[[ DATA PROVIDED, beginning ]]

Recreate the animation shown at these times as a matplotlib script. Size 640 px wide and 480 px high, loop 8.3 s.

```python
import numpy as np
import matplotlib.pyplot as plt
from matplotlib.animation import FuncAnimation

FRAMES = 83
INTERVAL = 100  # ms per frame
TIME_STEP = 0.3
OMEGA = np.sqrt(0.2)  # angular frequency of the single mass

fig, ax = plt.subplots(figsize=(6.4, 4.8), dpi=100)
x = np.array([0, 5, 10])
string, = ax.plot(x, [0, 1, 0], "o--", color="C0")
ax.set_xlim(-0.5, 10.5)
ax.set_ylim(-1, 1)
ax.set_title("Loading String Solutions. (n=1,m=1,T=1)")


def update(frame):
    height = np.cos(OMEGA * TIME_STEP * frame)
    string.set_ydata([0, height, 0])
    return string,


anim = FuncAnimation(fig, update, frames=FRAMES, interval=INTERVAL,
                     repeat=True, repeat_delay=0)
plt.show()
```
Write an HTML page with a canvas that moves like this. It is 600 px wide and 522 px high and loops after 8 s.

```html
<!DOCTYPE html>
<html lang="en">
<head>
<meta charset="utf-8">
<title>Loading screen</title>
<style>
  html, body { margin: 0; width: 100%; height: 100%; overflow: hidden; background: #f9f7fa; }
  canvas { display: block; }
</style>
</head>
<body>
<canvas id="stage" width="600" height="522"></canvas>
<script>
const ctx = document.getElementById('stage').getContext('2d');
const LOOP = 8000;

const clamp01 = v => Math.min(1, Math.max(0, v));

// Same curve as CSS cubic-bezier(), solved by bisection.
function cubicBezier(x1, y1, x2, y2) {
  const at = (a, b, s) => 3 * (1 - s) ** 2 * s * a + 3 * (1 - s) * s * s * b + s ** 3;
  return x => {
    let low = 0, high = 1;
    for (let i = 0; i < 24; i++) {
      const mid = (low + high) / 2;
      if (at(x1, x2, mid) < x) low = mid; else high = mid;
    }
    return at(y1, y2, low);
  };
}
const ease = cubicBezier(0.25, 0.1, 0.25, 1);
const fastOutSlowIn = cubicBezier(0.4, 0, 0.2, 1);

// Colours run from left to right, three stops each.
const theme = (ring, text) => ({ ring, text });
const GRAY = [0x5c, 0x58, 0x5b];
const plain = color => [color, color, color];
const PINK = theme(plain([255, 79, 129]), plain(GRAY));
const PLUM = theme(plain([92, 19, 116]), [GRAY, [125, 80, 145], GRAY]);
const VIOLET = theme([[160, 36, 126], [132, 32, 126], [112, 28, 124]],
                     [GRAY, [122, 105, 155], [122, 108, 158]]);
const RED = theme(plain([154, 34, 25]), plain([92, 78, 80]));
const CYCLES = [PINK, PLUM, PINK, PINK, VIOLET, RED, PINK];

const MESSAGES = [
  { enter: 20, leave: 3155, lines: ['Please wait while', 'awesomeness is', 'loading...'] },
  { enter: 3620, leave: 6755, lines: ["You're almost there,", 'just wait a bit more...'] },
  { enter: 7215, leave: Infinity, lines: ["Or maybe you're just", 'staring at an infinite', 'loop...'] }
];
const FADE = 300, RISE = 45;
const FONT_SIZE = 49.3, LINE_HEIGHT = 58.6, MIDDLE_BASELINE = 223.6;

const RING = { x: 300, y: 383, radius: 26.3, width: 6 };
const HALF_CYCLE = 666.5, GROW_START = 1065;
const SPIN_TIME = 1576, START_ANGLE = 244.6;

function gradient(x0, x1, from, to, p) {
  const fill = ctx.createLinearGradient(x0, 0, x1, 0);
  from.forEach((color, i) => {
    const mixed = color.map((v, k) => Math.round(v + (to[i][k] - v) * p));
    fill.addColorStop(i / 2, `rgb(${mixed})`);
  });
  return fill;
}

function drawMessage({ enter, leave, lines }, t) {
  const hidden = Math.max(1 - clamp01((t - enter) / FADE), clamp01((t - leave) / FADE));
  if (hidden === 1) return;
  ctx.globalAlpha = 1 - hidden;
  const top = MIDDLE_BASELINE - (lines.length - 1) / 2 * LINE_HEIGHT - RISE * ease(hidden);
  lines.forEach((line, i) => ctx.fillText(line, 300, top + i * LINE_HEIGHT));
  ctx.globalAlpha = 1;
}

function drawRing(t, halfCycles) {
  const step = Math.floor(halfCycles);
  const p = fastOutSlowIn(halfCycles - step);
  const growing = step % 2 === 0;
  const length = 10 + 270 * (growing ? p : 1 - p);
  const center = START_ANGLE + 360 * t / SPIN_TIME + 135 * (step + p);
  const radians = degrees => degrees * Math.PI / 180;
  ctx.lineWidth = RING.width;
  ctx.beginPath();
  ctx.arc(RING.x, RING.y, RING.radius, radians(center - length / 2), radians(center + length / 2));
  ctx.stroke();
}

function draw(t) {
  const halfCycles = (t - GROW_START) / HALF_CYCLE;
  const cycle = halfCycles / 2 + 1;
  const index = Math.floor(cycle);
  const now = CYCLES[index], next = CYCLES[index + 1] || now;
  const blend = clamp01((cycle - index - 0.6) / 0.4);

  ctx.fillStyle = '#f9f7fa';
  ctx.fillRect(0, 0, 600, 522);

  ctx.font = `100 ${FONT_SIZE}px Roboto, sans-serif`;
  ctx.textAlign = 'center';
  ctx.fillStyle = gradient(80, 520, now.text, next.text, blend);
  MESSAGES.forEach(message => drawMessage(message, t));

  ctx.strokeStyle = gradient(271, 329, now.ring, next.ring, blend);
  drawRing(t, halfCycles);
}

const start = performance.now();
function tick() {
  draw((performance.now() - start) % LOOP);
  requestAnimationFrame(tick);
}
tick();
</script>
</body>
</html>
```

[[ DATA PROVIDED, end ]]

ASSIGNMENT:
Please output the entire listing exactly as it stands.

EXERCISE OUTPUT:
Recreate the animation shown at these times as a matplotlib script. Size 640 px wide and 480 px high, loop 8.3 s.

```python
import numpy as np
import matplotlib.pyplot as plt
from matplotlib.animation import FuncAnimation

FRAMES = 83
INTERVAL = 100  # ms per frame
TIME_STEP = 0.3
OMEGA = np.sqrt(0.2)  # angular frequency of the single mass

fig, ax = plt.subplots(figsize=(6.4, 4.8), dpi=100)
x = np.array([0, 5, 10])
string, = ax.plot(x, [0, 1, 0], "o--", color="C0")
ax.set_xlim(-0.5, 10.5)
ax.set_ylim(-1, 1)
ax.set_title("Loading String Solutions. (n=1,m=1,T=1)")


def update(frame):
    height = np.cos(OMEGA * TIME_STEP * frame)
    string.set_ydata([0, height, 0])
    return string,


anim = FuncAnimation(fig, update, frames=FRAMES, interval=INTERVAL,
                     repeat=True, repeat_delay=0)
plt.show()
```
Write an HTML page with a canvas that moves like this. It is 600 px wide and 522 px high and loops after 8 s.

```html
<!DOCTYPE html>
<html lang="en">
<head>
<meta charset="utf-8">
<title>Loading screen</title>
<style>
  html, body { margin: 0; width: 100%; height: 100%; overflow: hidden; background: #f9f7fa; }
  canvas { display: block; }
</style>
</head>
<body>
<canvas id="stage" width="600" height="522"></canvas>
<script>
const ctx = document.getElementById('stage').getContext('2d');
const LOOP = 8000;

const clamp01 = v => Math.min(1, Math.max(0, v));

// Same curve as CSS cubic-bezier(), solved by bisection.
function cubicBezier(x1, y1, x2, y2) {
  const at = (a, b, s) => 3 * (1 - s) ** 2 * s * a + 3 * (1 - s) * s * s * b + s ** 3;
  return x => {
    let low = 0, high = 1;
    for (let i = 0; i < 24; i++) {
      const mid = (low + high) / 2;
      if (at(x1, x2, mid) < x) low = mid; else high = mid;
    }
    return at(y1, y2, low);
  };
}
const ease = cubicBezier(0.25, 0.1, 0.25, 1);
const fastOutSlowIn = cubicBezier(0.4, 0, 0.2, 1);

// Colours run from left to right, three stops each.
const theme = (ring, text) => ({ ring, text });
const GRAY = [0x5c, 0x58, 0x5b];
const plain = color => [color, color, color];
const PINK = theme(plain([255, 79, 129]), plain(GRAY));
const PLUM = theme(plain([92, 19, 116]), [GRAY, [125, 80, 145], GRAY]);
const VIOLET = theme([[160, 36, 126], [132, 32, 126], [112, 28, 124]],
                     [GRAY, [122, 105, 155], [122, 108, 158]]);
const RED = theme(plain([154, 34, 25]), plain([92, 78, 80]));
const CYCLES = [PINK, PLUM, PINK, PINK, VIOLET, RED, PINK];

const MESSAGES = [
  { enter: 20, leave: 3155, lines: ['Please wait while', 'awesomeness is', 'loading...'] },
  { enter: 3620, leave: 6755, lines: ["You're almost there,", 'just wait a bit more...'] },
  { enter: 7215, leave: Infinity, lines: ["Or maybe you're just", 'staring at an infinite', 'loop...'] }
];
const FADE = 300, RISE = 45;
const FONT_SIZE = 49.3, LINE_HEIGHT = 58.6, MIDDLE_BASELINE = 223.6;

const RING = { x: 300, y: 383, radius: 26.3, width: 6 };
const HALF_CYCLE = 666.5, GROW_START = 1065;
const SPIN_TIME = 1576, START_ANGLE = 244.6;

function gradient(x0, x1, from, to, p) {
  const fill = ctx.createLinearGradient(x0, 0, x1, 0);
  from.forEach((color, i) => {
    const mixed = color.map((v, k) => Math.round(v + (to[i][k] - v) * p));
    fill.addColorStop(i / 2, `rgb(${mixed})`);
  });
  return fill;
}

function drawMessage({ enter, leave, lines }, t) {
  const hidden = Math.max(1 - clamp01((t - enter) / FADE), clamp01((t - leave) / FADE));
  if (hidden === 1) return;
  ctx.globalAlpha = 1 - hidden;
  const top = MIDDLE_BASELINE - (lines.length - 1) / 2 * LINE_HEIGHT - RISE * ease(hidden);
  lines.forEach((line, i) => ctx.fillText(line, 300, top + i * LINE_HEIGHT));
  ctx.globalAlpha = 1;
}

function drawRing(t, halfCycles) {
  const step = Math.floor(halfCycles);
  const p = fastOutSlowIn(halfCycles - step);
  const growing = step % 2 === 0;
  const length = 10 + 270 * (growing ? p : 1 - p);
  const center = START_ANGLE + 360 * t / SPIN_TIME + 135 * (step + p);
  const radians = degrees => degrees * Math.PI / 180;
  ctx.lineWidth = RING.width;
  ctx.beginPath();
  ctx.arc(RING.x, RING.y, RING.radius, radians(center - length / 2), radians(center + length / 2));
  ctx.stroke();
}

function draw(t) {
  const halfCycles = (t - GROW_START) / HALF_CYCLE;
  const cycle = halfCycles / 2 + 1;
  const index = Math.floor(cycle);
  const now = CYCLES[index], next = CYCLES[index + 1] || now;
  const blend = clamp01((cycle - index - 0.6) / 0.4);

  ctx.fillStyle = '#f9f7fa';
  ctx.fillRect(0, 0, 600, 522);

  ctx.font = `100 ${FONT_SIZE}px Roboto, sans-serif`;
  ctx.textAlign = 'center';
  ctx.fillStyle = gradient(80, 520, now.text, next.text, blend);
  MESSAGES.forEach(message => drawMessage(message, t));

  ctx.strokeStyle = gradient(271, 329, now.ring, next.ring, blend);
  drawRing(t, halfCycles);
}

const start = performance.now();
function tick() {
  draw((performance.now() - start) % LOOP);
  requestAnimationFrame(tick);
}
tick();
</script>
</body>
</html>
```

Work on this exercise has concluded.